In fact, the launch of the M1 has rather shaken up the performance end of the market. Using myself as an example, I suspect my next laptop will cost me half as much as my last one – and things are set to change even more with future iterations of this tech. At the time of writing (April 2021), there’s a lot to be said for holding out for a bit to see what changes – if you’re in a position to do so.
However – we’re living in the here and now – here are the best laptops for freelancers who need a bit of extra performance.
Amusingly, the biggest victims of Apple’s M1 launch are probably the company’s own most high-end laptops. Many of the true power users will now find that a cheaper Apple laptop does everything they need. Add on the fact that Apple will, later this year, move their own chips into these more high-end models, and it’s reasonable to assume the market for the 16 inch MacBook Pro has got much smaller.
This machine still uses Intel chips (for now) but remains hugely powerful. There are also things you can do with this that you can’t (currently) do with the M1 machines. For some users these are fundamental things, such as the ability to specify more than 16GB of memory, and to spread your work onto a larger laptop screen and multiple external monitors.
This is definitely a machine you will know that you need. Unless you have money to burn, it’s definitely overkill for browsing the web, email and word processing. But if you want the best of everything – from a class-defining screen to speakers that sound unbelievably good – accept no substitute!
The 13 inch model has always been the star of Dell’s XPS range, but recent updates have seen the larger 15 inch model gain some big accolades too. If you’re after top performance and prefer Windows to Mac, I recommend the new Dell XPS 15.

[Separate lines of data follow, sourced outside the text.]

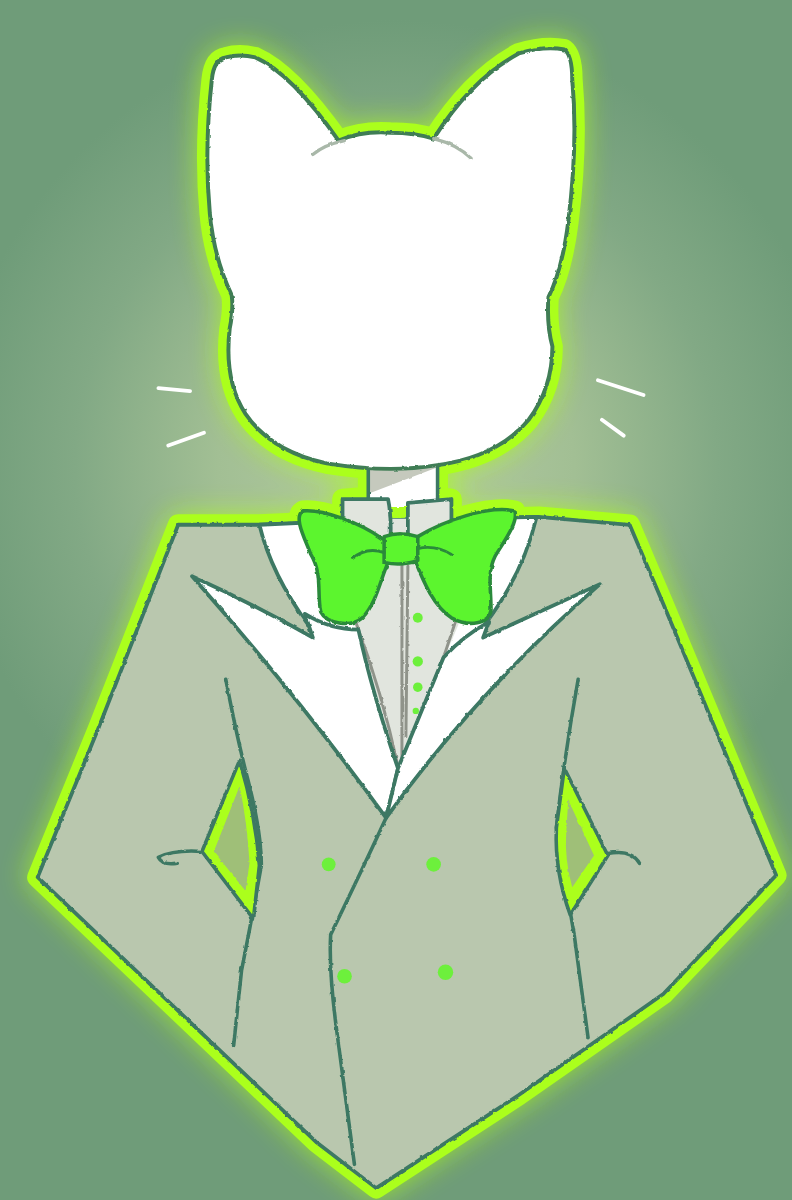
<!DOCTYPE html>
<html lang="en">
<head>
<meta charset="utf-8">
<title>Cat in a suit</title>
<style>
:root{
  --backdrop:#6f9c79;
  --backdrop-light:#a6c298;
  --lime:#abff1c;
  --ink:#3c7864;
  --ink-head:#3f7d55;
  --coat:#b9c7ae;
  --shirt:#e1e5de;
  --shade:#c5c9bd;
  --grey-line:#8f938a;
  --bow:#5cf52f;
  --bow-ink:#2c8a3a;
  --button:#6df03c;
  --white:#fff;
}
html,body{margin:0;padding:0;overflow:hidden;background:var(--backdrop)}
.artwork{display:block;width:792px;height:1200px}
.halo{fill:var(--lime);stroke:var(--lime);stroke-width:10;stroke-linejoin:round}
.rim{fill:var(--lime);stroke:var(--lime);stroke-width:10.5;stroke-linejoin:round}
.line{fill:none;stroke:var(--ink);stroke-width:1.8;stroke-linecap:round;stroke-linejoin:round}
.edge{stroke:var(--ink);stroke-width:1.9;stroke-linejoin:round}
.thin{fill:none;stroke:var(--grey-line);stroke-width:1.5;stroke-linecap:round;stroke-linejoin:round}
.coat{fill:var(--coat)}
.white{fill:var(--white)}
.shirt{fill:var(--shirt)}
.bow{fill:var(--bow);stroke:var(--bow-ink);stroke-width:1.8;stroke-linejoin:round}
.bow-fold{fill:none;stroke:var(--bow-ink);stroke-width:1.5;stroke-linecap:round}
.buttons{fill:var(--button)}
.sparks{fill:none;stroke:var(--white);stroke-width:1.9;stroke-linecap:round}
</style>
</head>
<body>
<svg class="artwork" viewBox="0 0 400 606" preserveAspectRatio="none" role="img" aria-label="Faceless white cat in a grey-green suit with a bright green bow tie">
  <defs>
    <radialGradient id="backdrop-glow" gradientUnits="userSpaceOnUse" cx="200" cy="235" r="225">
      <stop offset="0" stop-color="#b4cca2"/>
      <stop offset=".4" stop-color="#a2bf94"/>
      <stop offset=".72" stop-color="#82a985"/>
      <stop offset="1" stop-color="#6f9c79"/>
    </radialGradient>
    <filter id="soft" x="-20%" y="-20%" width="140%" height="140%"><feGaussianBlur stdDeviation="7"/></filter>
    <filter id="pencil" filterUnits="userSpaceOnUse" x="0" y="0" width="400" height="606">
      <feTurbulence type="fractalNoise" baseFrequency=".35" numOctaves="2" seed="4" result="grain"/>
      <feDisplacementMap in="SourceGraphic" in2="grain" scale="1.3" xChannelSelector="R" yChannelSelector="G"/>
    </filter>
    <path id="head" d="M107 40Q108 30 114 29Q121 27 129 29Q147 37 171 71Q183 66 197 67Q210 67 219 70Q238 40 262 27Q275 23 285 25Q289 28 289 40Q292 72 287 112Q284 136 277 150Q276 164 279 175Q279 196 267 212Q251 231 220 235Q196 239 165 234Q137 228 124 209Q113 192 116 166Q118 156 117 149Q108 130 106 108Q103 76 107 40Z"/>
    <path id="body" d="M90 265L131 265L173 263L173 252L186 251L186 230L221 230L221 251L228 252L228 262L272 261L318 265L335 305L392 442L335 502L262 553L190 600L160 577L19 443L50 367Z"/>
    <path id="bow" d="M193 272C182 264 163 257 153 258C148 261 154 272 157 280C163 290 160 300 162 309C165 315 177 317 183 312C190 305 192 293 196 284L210 284C214 294 219 306 228 312C237 317 247 315 248 308C248 297 246 289 250 281C254 274 262 264 260 258C247 255 224 263 211 271Z"/>
    <path id="gap-left" d="M121 384L102 430L128 464L131 437Q129 411 121 384Z"/>
    <path id="gap-right" d="M285 388L307 432L288 462Q280 440 281 418Z"/>
  </defs>

  <rect id="background" width="400" height="606" fill="url(#backdrop-glow)"/>

  <g id="glow" filter="url(#soft)" opacity=".75">
    <use href="#body" class="halo"/>
    <use href="#head" class="halo"/>
  </g>
  <g id="lime-rim">
    <use href="#body" class="rim"/>
    <use href="#head" class="rim"/>
    <use href="#bow" class="rim"/>
  </g>

  <g id="figure" filter="url(#pencil)">
    <g id="suit">
      <path class="coat edge" d="M90 265L131 265L272 261L318 265L335 305L392 442L335 502L262 553L190 600L160 577L19 443L50 367Z"/>
      <path class="white edge" d="M131 265Q137 290 156 316L180 345L201 388L228 335Q262 300 271 261L228 262L173 263Z"/>
      <path class="shirt" d="M173 262L228 262L238 300L201 388L178 312Z"/>
      <path class="thin" d="M180 315Q193 350 201 387M232 308Q219 349 202 387M203 284L203 383M206 286L205 372"/>
      <path class="white edge" d="M97 291Q128 305 158 322L154 310Q167 318 181 318Q188 350 201 388L195 413Q150 351 97 291Z"/>
      <path class="white edge" d="M303 295L244 322L247 314Q234 321 224 332L201 388L195 413Q240 350 303 295Z"/>
      <path class="line" d="M195 413Q184 437 167 472Q166 490 170 520L179 588"/>
      <path class="line" d="M114 343Q120 374 125 393Q132 420 132 437Q127 465 122 490L118 528M292 343Q285 382 281 418Q287 455 290 472L297 524"/>
      <path class="line" d="M102 430Q88 429 80 433Q82 437 89 436M307 431Q319 429 323 436"/>
    </g>

    <g id="arm-gaps">
      <use href="#gap-left" fill="#abff1c"/>
      <path d="M121 397L108 430L124 450L126 436Q125 416 121 397Z" fill="#9fbf78"/>
      <use href="#gap-left" class="line"/>
      <use href="#gap-right" fill="#abff1c"/>
      <path d="M287 404L300 432L289 448Q285 434 286 420Z" fill="#9fbf78"/>
      <use href="#gap-right" class="line"/>
    </g>

    <g id="neck">
      <path class="white" d="M186 232L221 232L221 256L186 256Z"/>
      <path d="M186 232L221 232L221 236L187 249Z" fill="#c5c9bd"/>
      <path class="line" d="M186 234L186 252M221 234L221 252"/>
      <path class="shirt edge" d="M173 252L196 252Q198 262 197 275L173 266Z"/>
      <path class="shirt edge" d="M206 254L228 252L228 266L206 273Z"/>
    </g>

    <g id="bow-tie">
      <use href="#bow" class="bow"/>
      <path class="bow" d="M194 271Q202 268 211 271L211 283Q203 286 194 284Z"/>
      <path class="bow-fold" d="M194 279Q185 276 178 282M211 277Q220 275 228 280"/>
    </g>

    <g id="head-shape">
      <use href="#head" fill="#fff" stroke="#3f7d55" stroke-width="2"/>
      <path d="M158 78Q164 73 174 71M219 70Q231 73 238 80" fill="none" stroke="#a9b8a9" stroke-width="1.6" stroke-linecap="round"/>
    </g>
  </g>

  <g id="buttons" class="buttons">
    <circle cx="211" cy="312" r="2.5"/>
    <circle cx="211" cy="334" r="2.6"/>
    <circle cx="211" cy="347" r="2.4"/>
    <circle cx="210" cy="359" r="1.6"/>
    <circle cx="166" cy="436.500" r="3.500"/>
    <circle cx="219" cy="436.500" r="3.700"/>
    <circle cx="174" cy="493" r="3.700"/>
    <circle cx="225" cy="491" r="3.900"/>
  </g>

  <path id="sparks" class="sparks" d="M80 196L96 197.500M85 225L103 218.500M302 192L325 199.500M304 212L315 220"/>
</svg>
</body>
</html>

Like the 16 inch MacBook Pro, the XPS sets out to get all the details right, and succeeds – on everything from keyboard to speakers to trackpad quality.
While Dell’s prices do seem to edge up year-on-year, you can still get mindblowing specs for slightly less mindblowing prices than Apple charge. However, we’re talking about a premium performance laptop here, so you’re certainly not looking at cheap! There ARE lots of models and configurations to choose from, which will definitely tick a box for the power users.
The XPS 15 is stunning to look at and a delight to use.
I have provided links to the best laptops for freelancers that I recommend, and these will take you through to Amazon. Please remember, however, that laptop models frequently change and that the links could become invalid or redirect to alternative products, especially if you’re not in the USA. If you choose to purchase, make sure you carefully check specifications and prices.
Warranties and “Plan Bs”
Choosing a laptop isn’t only about selecting hardware and specifications. It’s also important to look at what kind of warranty you get.
Usually, an initial warranty will last for a year, and will often be a “return to base” guarantee. This means sending the laptop in or taking it to a store if something goes wrong. This can be hugely inconvenient if it happens when you have a deadline to meet.
As such there are several things you should to consider:
- Upgrading your warranty to something longer (usually three years), using AppleCare or similar.
- Upgrading to an “on-site” warranty, so somebody can come to you (if available).
- Having a second machine that you can easily switch to if your main one is out of action. This could be an older computer. The key thing is that it works, and that you have a means to start working on it quickly if necessary.
These things are really important – so please don’t forget them in the excitement of buying a shiny new laptop!
Did you enjoy this best laptops for freelancers feature? If so, have a look at our computer tips for freelancers article while you’re here.
Founder of HomeWorkingClub.com – Ben has worked freelance for nearly 20 years. As well as being a freelance writer and blogger, he is also a technical consultant with Microsoft and Apple certifications. He loves supporting new home workers but is prone to outbursts of bluntness and realism.